Pacific cod appears to be making a comeback in the Gulf of Alaska after getting clobbered by a multi-year heat wave starting in 2014 that wiped out several year classes. That shut down the fishery this year in federal waters of the Gulf from three to 200 miles offshore. But P-cod is back on the fishing menu.

The North Pacific Council last week set a  Gulf-wide catch for next year at just over 38 million pounds.

For the state water fishery, the cod catch next year is nearly 14 million pounds compared to just 5.6 million pounds this year.

P-Cod took a 21 percent cut in the Bering Sea to 245 million pounds.

Likewise, the Bering Sea pollock catch for next year was reduced by 3.5% to three billion pounds. Gulf pollock was cut by 2.4% to about 250 million pounds.

Cod and pollock start the fishing year off in January.

Other forecasts call for Southeast Alaska’s pink salmon harvest next summer to be “average” at 28 million. Kodiak’s pink catch is pegged at 22.5 million and a “excellent” catch of nearly 13 million humpies is projected at the South Peninsula.

Meanwhile, Southeast trollers are still out on the water pulling up king salmon.  Beam trawl and pot shrimping continues at the Panhandle, along with diving for sea cucumbers along with geoduck clams.

Crabbing continues in the Bering Sea for golden kings and bairdi Tanners.
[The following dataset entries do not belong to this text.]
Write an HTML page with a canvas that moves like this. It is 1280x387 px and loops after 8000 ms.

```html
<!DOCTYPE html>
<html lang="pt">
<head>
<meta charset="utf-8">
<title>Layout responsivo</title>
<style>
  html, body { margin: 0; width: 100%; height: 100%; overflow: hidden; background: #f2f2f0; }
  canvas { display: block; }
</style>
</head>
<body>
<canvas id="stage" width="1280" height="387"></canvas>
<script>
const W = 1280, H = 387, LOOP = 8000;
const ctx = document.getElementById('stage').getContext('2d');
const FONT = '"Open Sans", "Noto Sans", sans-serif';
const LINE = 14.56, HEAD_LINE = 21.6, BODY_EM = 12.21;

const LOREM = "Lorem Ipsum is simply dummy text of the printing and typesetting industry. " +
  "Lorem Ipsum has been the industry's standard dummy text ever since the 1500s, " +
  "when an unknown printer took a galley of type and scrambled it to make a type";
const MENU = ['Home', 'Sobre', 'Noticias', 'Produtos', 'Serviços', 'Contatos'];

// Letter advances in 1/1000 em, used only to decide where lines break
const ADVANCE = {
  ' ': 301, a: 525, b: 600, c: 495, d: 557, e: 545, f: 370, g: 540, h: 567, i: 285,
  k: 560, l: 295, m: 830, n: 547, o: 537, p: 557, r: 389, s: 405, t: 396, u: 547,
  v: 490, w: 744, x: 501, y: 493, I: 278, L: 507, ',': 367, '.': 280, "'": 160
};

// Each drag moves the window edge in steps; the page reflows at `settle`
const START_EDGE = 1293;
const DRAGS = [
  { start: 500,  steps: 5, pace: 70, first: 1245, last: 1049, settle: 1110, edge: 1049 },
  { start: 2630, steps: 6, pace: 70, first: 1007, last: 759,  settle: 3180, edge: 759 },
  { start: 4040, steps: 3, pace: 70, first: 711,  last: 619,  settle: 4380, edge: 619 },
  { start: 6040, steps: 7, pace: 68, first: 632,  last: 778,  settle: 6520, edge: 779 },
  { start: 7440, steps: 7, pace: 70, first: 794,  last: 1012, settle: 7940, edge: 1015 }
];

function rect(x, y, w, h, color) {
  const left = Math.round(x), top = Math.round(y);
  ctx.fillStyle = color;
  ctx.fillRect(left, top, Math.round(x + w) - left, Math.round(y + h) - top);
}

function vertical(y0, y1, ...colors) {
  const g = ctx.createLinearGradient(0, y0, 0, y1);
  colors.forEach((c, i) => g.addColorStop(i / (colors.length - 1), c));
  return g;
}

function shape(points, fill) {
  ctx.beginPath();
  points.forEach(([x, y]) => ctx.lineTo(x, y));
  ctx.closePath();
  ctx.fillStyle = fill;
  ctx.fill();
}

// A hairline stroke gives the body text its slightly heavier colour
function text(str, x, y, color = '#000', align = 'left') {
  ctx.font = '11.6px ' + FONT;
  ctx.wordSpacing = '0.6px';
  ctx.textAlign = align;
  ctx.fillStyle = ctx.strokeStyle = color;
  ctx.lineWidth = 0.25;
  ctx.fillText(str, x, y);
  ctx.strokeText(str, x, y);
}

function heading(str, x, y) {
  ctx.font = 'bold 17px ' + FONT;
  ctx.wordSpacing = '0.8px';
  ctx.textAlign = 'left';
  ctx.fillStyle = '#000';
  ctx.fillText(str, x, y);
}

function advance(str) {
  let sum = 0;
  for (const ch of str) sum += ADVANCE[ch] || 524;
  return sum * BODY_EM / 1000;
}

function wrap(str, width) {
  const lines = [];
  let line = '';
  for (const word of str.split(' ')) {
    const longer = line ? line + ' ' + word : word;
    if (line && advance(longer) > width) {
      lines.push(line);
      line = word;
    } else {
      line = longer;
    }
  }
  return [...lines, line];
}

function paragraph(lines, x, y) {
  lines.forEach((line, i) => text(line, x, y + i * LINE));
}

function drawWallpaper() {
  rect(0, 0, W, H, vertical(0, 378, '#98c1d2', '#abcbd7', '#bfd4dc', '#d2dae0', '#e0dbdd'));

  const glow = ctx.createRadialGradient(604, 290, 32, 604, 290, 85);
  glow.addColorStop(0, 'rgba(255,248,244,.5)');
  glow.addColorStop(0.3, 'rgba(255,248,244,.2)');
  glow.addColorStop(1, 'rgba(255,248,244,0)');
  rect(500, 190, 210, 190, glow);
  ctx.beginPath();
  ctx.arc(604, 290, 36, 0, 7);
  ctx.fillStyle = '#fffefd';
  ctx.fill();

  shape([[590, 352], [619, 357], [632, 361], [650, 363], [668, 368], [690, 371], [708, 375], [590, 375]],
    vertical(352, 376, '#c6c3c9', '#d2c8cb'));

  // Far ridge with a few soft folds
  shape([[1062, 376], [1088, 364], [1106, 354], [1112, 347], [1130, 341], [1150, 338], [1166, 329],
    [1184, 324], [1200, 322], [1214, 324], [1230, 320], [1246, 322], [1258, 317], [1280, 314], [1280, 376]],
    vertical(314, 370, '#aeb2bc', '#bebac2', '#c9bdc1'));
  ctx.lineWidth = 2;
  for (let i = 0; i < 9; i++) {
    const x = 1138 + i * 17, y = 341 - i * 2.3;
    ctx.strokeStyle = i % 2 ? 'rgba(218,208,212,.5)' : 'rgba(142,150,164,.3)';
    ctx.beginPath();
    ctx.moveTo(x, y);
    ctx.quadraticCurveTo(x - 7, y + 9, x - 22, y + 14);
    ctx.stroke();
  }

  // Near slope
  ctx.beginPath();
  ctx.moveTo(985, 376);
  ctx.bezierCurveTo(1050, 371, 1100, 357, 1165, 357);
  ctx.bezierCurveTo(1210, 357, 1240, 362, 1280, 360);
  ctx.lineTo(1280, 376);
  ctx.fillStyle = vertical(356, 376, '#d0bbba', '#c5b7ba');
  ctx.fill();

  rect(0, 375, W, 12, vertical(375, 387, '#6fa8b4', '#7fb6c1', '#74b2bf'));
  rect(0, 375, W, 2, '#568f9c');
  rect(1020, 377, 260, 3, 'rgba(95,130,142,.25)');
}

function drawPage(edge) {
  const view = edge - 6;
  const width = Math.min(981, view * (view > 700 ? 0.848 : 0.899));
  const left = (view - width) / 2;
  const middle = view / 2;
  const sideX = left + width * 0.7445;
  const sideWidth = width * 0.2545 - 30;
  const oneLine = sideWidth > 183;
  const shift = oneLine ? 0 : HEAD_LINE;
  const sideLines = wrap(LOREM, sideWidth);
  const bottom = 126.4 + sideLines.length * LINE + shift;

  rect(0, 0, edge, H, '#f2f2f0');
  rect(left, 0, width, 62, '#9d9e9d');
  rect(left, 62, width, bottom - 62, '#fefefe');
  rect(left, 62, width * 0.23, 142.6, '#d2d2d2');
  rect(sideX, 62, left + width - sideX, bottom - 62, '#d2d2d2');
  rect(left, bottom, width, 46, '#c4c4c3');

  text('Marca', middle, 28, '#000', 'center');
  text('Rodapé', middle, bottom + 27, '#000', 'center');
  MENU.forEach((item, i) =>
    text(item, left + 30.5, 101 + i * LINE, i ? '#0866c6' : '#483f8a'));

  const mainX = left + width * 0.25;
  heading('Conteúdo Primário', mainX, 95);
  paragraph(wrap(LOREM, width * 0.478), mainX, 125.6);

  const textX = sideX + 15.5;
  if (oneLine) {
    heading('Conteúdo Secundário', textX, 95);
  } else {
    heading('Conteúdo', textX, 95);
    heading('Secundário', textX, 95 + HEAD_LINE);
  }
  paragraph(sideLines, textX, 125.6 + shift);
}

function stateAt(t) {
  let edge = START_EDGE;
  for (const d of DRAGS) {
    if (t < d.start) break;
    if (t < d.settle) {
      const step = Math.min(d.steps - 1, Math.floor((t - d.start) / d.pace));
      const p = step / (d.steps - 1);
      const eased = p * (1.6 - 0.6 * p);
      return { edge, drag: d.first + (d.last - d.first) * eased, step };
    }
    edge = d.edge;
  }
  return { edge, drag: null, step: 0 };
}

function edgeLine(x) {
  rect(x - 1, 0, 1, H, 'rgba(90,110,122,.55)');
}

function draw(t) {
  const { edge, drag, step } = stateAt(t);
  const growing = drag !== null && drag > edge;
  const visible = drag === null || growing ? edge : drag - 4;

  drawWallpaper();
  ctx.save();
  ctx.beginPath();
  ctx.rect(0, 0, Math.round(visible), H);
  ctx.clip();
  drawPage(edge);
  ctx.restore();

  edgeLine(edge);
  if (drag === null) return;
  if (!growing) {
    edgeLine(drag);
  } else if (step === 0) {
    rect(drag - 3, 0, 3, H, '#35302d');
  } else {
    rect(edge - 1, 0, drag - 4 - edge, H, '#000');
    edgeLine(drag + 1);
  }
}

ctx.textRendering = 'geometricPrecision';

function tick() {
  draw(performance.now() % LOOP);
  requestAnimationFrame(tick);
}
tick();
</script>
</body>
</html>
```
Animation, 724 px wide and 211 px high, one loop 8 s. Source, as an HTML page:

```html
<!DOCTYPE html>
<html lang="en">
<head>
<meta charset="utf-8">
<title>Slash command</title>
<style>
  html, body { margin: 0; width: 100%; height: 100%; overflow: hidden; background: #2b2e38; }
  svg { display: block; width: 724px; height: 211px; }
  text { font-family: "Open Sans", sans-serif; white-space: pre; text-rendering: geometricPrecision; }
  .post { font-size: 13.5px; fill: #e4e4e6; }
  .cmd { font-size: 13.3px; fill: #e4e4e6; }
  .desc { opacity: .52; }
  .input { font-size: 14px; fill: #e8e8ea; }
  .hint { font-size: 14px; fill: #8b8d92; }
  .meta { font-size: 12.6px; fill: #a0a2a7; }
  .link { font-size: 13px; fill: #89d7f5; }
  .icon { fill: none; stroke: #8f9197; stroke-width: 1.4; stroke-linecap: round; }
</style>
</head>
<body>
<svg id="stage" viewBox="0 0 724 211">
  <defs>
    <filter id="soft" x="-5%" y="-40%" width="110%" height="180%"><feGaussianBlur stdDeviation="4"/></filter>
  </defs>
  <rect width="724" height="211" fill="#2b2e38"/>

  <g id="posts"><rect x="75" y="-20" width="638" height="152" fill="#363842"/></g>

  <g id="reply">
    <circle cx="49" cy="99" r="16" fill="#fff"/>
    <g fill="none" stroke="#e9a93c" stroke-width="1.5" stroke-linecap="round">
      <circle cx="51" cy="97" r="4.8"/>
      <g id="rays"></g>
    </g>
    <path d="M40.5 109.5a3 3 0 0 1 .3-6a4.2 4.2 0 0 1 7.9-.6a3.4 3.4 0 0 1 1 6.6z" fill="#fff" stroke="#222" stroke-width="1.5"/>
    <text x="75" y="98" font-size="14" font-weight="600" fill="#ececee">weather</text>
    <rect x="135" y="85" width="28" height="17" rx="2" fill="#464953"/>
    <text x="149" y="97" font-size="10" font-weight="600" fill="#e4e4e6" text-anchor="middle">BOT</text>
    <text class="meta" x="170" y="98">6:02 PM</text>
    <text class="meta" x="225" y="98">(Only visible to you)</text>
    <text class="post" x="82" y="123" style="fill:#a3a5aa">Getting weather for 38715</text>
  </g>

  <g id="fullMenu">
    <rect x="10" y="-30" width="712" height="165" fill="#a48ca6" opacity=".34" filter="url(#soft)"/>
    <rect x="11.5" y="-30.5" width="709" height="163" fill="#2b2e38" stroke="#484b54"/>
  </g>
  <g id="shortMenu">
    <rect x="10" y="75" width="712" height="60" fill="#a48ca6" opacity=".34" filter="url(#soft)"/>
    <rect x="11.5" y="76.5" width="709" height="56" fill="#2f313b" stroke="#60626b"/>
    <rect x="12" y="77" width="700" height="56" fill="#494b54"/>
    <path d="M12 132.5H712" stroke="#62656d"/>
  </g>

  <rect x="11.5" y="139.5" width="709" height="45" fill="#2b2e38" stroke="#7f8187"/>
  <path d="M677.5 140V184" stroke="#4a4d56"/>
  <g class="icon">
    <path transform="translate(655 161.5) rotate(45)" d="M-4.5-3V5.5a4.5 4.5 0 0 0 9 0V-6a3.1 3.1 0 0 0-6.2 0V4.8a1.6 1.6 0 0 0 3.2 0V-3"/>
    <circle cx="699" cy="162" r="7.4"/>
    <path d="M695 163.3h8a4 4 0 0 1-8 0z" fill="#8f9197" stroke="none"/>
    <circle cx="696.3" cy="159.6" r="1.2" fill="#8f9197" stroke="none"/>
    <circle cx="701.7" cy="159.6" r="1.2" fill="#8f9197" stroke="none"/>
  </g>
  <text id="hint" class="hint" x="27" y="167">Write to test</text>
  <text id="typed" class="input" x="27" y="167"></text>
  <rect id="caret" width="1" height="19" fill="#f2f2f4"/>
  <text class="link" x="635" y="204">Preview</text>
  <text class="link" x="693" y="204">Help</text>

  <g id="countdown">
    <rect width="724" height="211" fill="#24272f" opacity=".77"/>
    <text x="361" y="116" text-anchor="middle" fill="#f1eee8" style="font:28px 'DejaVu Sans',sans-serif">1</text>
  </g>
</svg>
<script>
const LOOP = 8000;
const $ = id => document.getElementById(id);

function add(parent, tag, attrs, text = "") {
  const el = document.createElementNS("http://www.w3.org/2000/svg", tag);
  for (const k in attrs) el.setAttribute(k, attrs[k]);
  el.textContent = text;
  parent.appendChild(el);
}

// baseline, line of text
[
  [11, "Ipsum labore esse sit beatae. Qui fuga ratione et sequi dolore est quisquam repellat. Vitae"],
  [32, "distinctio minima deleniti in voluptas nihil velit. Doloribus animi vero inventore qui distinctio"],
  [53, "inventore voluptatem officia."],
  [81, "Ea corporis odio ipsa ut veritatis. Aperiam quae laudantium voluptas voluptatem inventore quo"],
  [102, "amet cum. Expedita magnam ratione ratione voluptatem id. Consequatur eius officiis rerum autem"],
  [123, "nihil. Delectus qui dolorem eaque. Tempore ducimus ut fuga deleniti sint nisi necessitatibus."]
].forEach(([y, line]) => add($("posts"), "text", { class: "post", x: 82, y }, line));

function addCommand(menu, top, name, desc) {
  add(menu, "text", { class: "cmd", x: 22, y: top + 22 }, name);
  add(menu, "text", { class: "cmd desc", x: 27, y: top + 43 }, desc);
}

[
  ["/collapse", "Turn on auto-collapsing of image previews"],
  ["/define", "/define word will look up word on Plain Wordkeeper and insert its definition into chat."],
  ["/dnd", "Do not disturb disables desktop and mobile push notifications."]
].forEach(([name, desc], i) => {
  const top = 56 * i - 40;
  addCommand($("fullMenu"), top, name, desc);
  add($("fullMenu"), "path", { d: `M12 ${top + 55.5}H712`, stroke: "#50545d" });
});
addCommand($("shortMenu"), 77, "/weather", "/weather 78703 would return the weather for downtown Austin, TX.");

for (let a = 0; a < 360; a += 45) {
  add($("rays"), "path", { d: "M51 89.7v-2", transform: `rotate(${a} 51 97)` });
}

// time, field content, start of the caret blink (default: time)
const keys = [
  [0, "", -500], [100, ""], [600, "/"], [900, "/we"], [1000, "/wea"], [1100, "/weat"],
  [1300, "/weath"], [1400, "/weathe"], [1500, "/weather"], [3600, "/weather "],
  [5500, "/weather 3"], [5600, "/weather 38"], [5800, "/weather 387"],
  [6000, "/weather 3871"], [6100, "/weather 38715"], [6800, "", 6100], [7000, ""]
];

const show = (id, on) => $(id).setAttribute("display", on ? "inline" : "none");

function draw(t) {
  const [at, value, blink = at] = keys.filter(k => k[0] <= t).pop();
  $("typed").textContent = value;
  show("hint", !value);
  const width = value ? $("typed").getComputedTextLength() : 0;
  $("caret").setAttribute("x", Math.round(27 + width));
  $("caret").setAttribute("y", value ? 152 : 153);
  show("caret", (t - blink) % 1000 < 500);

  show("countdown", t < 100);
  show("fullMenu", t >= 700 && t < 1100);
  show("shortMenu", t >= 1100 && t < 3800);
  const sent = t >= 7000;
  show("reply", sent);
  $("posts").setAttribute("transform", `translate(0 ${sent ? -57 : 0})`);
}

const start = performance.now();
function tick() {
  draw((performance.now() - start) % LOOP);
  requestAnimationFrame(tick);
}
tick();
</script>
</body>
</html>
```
Red king crab is about a wrap and fishing for snow crab will get underway next month.

The deadline for halibut regulatory proposals for next year is December 26. The International Pacific Halibut Commission will meet virtually the week of January 25.

Finally, the deadline for fishermen to apply for trade relief is extended to January 15. That’s the program through USDA that pays extra poundage to make up for losses from ongoing trade disputes.